He also thinks they lack a fundamental understanding of the Vietnamese market:

Retail is a race on low cost, delivering best services, best products at lowest cost. Rocket Internet is familiar with the transparent business style. But they forget that most Vietnamese retailers use the gap in law to reduce the price down by cutting tax. And that is the most important reason for the failure of many big foreign corporations.

Vat Gia’s B2C e-commerce platform Cucre.vn makes over 3,000 deliveries per day. For comparison, Giao Hang Nhanh, Vietnam’s leading e-commerce logistics delivery service, which serves over 800 local e-commerce sites, was delivering over 700 orders per day in March this year. Vat Gia itself, which is a platform similar to Alibaba, facilitates over 30,000 deliveries per day and has over 1.2 million unique visitors on its site per day.

The future of e-commerce according to Vat Gia

Diep thinks, although there are a lot of competitors in the space, the e-commerce market is “developing too fast and skipping fundamental changes, while it is supposed to make a long-term change from traditional retail to e-commerce retail.” So although we’re seeing lots of competitors and models for growth, Diep thinks the market isn’t ready.

The Vietnamese market has never experienced the hyper-supermarket stage before. Therefore, the local purchasing mindset hasn’t followed the current trend, online shopping. Moreover, the space and time restraints prevent e-commerce from getting its deserved position. Delay in money delivery makes consumers and suppliers gradually lose belief in e-commerce. That is why I predict it may take 10 to 15 years for e-commerce to fully flourish in contrast to the common prediction of only one to two years.

Vat Gia and Vietnam’s startup scene

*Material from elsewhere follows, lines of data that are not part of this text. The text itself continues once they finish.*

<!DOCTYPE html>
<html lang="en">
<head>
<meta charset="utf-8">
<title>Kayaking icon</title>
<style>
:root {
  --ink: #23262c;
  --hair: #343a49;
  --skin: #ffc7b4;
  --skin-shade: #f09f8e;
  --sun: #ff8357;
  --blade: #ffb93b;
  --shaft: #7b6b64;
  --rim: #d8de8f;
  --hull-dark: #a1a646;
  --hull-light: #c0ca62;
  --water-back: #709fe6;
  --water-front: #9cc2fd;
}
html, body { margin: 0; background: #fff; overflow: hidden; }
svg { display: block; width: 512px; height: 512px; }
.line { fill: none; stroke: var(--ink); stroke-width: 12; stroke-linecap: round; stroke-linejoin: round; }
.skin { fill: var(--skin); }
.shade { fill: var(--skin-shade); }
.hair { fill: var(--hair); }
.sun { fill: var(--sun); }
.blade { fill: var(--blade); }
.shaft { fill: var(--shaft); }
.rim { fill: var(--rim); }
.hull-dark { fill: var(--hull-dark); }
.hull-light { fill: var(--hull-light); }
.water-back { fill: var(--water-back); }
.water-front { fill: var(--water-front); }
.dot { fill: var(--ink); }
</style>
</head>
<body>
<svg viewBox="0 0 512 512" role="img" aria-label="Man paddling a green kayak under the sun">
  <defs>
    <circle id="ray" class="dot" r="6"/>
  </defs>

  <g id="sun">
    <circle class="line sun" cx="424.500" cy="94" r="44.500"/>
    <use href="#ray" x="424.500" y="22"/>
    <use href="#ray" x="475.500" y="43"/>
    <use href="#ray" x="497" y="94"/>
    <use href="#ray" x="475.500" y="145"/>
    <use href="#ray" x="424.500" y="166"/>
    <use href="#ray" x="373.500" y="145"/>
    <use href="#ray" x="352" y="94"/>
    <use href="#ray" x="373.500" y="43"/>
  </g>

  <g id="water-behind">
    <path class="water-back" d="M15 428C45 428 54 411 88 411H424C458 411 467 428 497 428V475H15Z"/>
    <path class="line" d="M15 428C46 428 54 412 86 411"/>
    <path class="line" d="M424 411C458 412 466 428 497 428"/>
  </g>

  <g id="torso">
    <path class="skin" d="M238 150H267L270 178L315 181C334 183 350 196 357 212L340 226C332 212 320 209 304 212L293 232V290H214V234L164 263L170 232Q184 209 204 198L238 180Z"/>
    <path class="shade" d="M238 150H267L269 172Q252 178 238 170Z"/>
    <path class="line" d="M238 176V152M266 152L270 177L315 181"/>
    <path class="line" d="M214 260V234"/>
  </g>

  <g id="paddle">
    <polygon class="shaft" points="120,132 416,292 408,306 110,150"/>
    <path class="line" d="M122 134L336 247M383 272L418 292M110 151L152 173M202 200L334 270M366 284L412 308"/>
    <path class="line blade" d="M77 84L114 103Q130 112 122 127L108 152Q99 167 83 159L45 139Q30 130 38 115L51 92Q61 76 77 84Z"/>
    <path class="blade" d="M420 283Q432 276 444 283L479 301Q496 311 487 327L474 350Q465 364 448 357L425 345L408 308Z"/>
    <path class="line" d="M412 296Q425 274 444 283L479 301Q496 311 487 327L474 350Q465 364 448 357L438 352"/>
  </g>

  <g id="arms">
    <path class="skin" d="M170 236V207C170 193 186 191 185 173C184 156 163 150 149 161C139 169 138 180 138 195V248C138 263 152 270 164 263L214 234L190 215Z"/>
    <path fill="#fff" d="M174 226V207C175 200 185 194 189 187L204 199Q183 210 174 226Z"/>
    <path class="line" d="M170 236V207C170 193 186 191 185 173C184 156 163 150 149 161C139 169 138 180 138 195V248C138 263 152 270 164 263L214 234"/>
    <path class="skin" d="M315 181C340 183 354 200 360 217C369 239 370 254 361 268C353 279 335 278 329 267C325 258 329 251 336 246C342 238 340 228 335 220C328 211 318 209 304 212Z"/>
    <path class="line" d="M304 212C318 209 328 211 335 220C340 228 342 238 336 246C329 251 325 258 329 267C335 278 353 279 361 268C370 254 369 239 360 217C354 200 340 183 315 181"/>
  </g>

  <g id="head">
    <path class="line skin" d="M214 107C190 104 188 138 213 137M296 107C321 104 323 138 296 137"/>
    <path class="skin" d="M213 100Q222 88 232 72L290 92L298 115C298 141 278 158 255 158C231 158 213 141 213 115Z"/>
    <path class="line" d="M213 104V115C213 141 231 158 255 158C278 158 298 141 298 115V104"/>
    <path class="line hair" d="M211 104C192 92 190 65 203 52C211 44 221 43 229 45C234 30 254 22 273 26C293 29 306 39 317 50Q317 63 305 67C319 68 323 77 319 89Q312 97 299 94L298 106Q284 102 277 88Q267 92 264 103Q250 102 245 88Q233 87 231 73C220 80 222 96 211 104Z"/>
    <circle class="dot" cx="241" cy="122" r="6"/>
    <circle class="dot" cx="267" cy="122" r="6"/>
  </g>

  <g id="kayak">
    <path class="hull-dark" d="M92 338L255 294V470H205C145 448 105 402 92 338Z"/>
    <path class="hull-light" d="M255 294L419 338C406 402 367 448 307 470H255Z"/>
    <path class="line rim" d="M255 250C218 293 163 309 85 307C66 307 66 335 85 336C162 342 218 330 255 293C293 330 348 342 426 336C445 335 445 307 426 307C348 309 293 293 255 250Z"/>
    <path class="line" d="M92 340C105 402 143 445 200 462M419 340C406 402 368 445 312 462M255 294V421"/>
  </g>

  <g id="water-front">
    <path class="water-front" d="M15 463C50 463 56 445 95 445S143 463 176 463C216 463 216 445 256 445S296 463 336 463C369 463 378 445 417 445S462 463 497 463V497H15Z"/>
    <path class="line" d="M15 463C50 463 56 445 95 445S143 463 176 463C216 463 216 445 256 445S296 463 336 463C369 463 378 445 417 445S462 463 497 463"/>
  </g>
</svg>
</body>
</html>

Despite Vat Gia’s success, Diep has not sat on the sidelines and isolated himself from the startup scene. Diep works closely with CyberAgent Ventures and has invested in startups in his home city of Hanoi. Some of the sites he funded initially worked to help Vat Gia’s services, but he spun them out later. They include the following across a range of industries (Diep has also invested in other companies that he has not disclosed publicly):

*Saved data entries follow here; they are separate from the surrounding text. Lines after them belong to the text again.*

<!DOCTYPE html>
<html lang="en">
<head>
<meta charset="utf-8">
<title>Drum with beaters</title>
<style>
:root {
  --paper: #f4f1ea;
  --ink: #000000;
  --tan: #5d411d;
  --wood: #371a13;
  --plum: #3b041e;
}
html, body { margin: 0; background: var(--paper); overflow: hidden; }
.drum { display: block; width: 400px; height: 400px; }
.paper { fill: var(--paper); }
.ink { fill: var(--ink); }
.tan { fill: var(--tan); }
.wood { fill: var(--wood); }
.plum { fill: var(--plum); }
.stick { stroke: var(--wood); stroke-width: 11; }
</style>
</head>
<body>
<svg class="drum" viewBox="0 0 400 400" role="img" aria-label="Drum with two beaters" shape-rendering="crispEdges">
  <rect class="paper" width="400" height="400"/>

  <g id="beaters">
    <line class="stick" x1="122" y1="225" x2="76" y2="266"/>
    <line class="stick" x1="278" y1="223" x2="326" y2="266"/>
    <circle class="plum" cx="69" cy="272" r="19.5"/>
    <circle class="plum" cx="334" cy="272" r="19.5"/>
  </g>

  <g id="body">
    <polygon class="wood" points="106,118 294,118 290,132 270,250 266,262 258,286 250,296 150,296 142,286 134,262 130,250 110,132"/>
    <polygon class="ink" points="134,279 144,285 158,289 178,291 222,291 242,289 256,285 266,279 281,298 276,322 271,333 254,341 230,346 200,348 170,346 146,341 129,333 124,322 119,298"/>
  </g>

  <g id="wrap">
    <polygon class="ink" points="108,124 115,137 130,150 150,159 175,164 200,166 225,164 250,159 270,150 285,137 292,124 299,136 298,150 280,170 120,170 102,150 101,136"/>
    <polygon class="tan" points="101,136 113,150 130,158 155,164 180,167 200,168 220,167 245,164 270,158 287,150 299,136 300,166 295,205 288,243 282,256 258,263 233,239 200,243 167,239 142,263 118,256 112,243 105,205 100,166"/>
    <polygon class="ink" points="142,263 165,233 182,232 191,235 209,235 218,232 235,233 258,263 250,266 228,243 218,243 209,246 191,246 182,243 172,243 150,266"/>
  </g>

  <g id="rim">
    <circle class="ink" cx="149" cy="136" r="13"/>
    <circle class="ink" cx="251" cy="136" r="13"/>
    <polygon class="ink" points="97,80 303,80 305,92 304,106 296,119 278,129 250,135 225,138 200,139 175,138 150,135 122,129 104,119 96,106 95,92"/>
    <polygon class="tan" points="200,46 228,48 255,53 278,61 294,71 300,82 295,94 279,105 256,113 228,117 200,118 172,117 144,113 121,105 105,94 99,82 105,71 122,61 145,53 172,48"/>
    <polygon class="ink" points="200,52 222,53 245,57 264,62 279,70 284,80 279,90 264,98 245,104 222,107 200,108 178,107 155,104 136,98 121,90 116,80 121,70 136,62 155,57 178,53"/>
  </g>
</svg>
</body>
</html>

Webbnc.net – A fully packaged e-commerce and shopping cart solution, similar to BigCommerce.com
Vanphongonline.vn – Literally meaning office online, it’s a Vietnamese version of Salesforce.com
Nhanh.vn – Meaning “Fast”, this site competes with Giao Hang Nhanh and Zship in the e-commerce logistics space.
123doc.vn – A book and e-book audio platform.
Pub.vn – An online video platform.
Suong.vn – A 9gag clone where users can share pictures and videos for fun.

Diep is especially interested in the potential of cloud services like Vanphongonline.vn, which he thinks can provide a more convenient service at lower cost. He sees startups that localize such services to the local market as a key area for growth. He thinks that the startup scene in Vietnam today shows a lot of passion and good ideas, but it also lacks key things that could bring it success: startups don’t know how to turn their ideas into money and can only envision a website.

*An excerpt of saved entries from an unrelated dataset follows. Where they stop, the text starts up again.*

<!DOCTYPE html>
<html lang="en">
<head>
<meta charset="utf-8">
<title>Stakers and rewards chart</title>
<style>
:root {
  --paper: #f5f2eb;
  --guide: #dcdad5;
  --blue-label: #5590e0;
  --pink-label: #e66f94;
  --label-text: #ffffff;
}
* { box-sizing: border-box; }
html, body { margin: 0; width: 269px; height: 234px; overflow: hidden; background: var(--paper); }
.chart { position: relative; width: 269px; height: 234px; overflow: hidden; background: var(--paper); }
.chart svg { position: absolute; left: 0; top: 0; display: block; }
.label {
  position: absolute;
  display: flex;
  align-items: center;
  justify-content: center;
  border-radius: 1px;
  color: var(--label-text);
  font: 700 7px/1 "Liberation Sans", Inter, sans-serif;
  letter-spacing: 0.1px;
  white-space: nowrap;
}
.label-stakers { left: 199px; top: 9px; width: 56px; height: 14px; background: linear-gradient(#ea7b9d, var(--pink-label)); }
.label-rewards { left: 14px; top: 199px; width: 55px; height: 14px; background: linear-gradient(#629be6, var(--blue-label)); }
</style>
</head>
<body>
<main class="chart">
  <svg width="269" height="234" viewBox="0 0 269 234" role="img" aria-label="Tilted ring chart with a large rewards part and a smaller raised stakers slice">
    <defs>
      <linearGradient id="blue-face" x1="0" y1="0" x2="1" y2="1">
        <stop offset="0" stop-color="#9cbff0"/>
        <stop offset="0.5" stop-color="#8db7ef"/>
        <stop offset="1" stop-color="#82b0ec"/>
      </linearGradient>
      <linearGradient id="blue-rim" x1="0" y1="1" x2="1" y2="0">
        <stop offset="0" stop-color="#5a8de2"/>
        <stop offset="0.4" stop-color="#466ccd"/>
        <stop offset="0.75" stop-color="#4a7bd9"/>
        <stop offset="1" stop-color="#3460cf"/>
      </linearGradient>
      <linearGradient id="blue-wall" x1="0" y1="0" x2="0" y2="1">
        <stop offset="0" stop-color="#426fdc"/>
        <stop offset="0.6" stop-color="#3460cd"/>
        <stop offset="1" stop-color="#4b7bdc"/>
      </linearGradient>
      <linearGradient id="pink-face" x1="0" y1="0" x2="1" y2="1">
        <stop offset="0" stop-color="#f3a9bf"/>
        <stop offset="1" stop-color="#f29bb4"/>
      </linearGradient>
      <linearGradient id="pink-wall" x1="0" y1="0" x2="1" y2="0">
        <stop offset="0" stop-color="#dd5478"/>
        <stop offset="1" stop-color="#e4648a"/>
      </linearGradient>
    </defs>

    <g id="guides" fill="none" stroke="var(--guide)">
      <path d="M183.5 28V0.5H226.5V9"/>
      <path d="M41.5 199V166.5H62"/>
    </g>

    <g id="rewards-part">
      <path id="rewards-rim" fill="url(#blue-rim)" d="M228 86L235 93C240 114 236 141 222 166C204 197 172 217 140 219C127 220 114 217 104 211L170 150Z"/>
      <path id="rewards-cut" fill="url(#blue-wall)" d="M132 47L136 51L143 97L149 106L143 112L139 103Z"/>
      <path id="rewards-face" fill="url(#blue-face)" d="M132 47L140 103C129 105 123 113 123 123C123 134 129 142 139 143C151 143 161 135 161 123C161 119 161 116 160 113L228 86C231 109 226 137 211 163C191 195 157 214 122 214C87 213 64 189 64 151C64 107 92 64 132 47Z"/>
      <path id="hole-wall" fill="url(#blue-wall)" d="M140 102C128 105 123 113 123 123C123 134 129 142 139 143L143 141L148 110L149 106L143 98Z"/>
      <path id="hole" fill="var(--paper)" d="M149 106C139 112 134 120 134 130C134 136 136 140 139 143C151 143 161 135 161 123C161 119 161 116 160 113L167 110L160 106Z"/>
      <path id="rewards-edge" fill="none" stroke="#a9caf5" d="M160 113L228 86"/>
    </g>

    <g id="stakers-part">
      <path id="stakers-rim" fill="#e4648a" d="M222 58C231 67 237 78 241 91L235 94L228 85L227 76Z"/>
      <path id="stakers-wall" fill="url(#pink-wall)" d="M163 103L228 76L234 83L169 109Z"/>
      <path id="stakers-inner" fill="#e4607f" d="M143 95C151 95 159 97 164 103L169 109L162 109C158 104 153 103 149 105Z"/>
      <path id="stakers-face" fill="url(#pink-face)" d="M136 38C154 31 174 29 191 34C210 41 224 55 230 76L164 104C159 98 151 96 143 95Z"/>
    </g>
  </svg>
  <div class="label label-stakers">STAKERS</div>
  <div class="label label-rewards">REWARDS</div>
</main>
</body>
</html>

They think about how to make a website, with all these technologies, but when they’re asked how they will make money, they answer in a very unclear or ambiguous way. They copy a foreign model but lack creativity and adaptation, so they all die.

But he does have five pieces of advice for young startups in Vietnam:
1. Be realistic. Think about a model that can earn money first.
2. Stay hungry. Always think about cost savings. Minimize costs to survive.
3. Always observe and follow the changes of the market; adapt to the
current market scenario.
4. Always think as consumers. Observe and meet their needs.
5. Don’t completely copy successful foreign business models. Learn and customize them locally.

(Editing by Paul Bischoff)

Source: http://www.techinasia.com/indepth-interview-ceo-vietnams-biggest-ecommerce-site-vat-gia/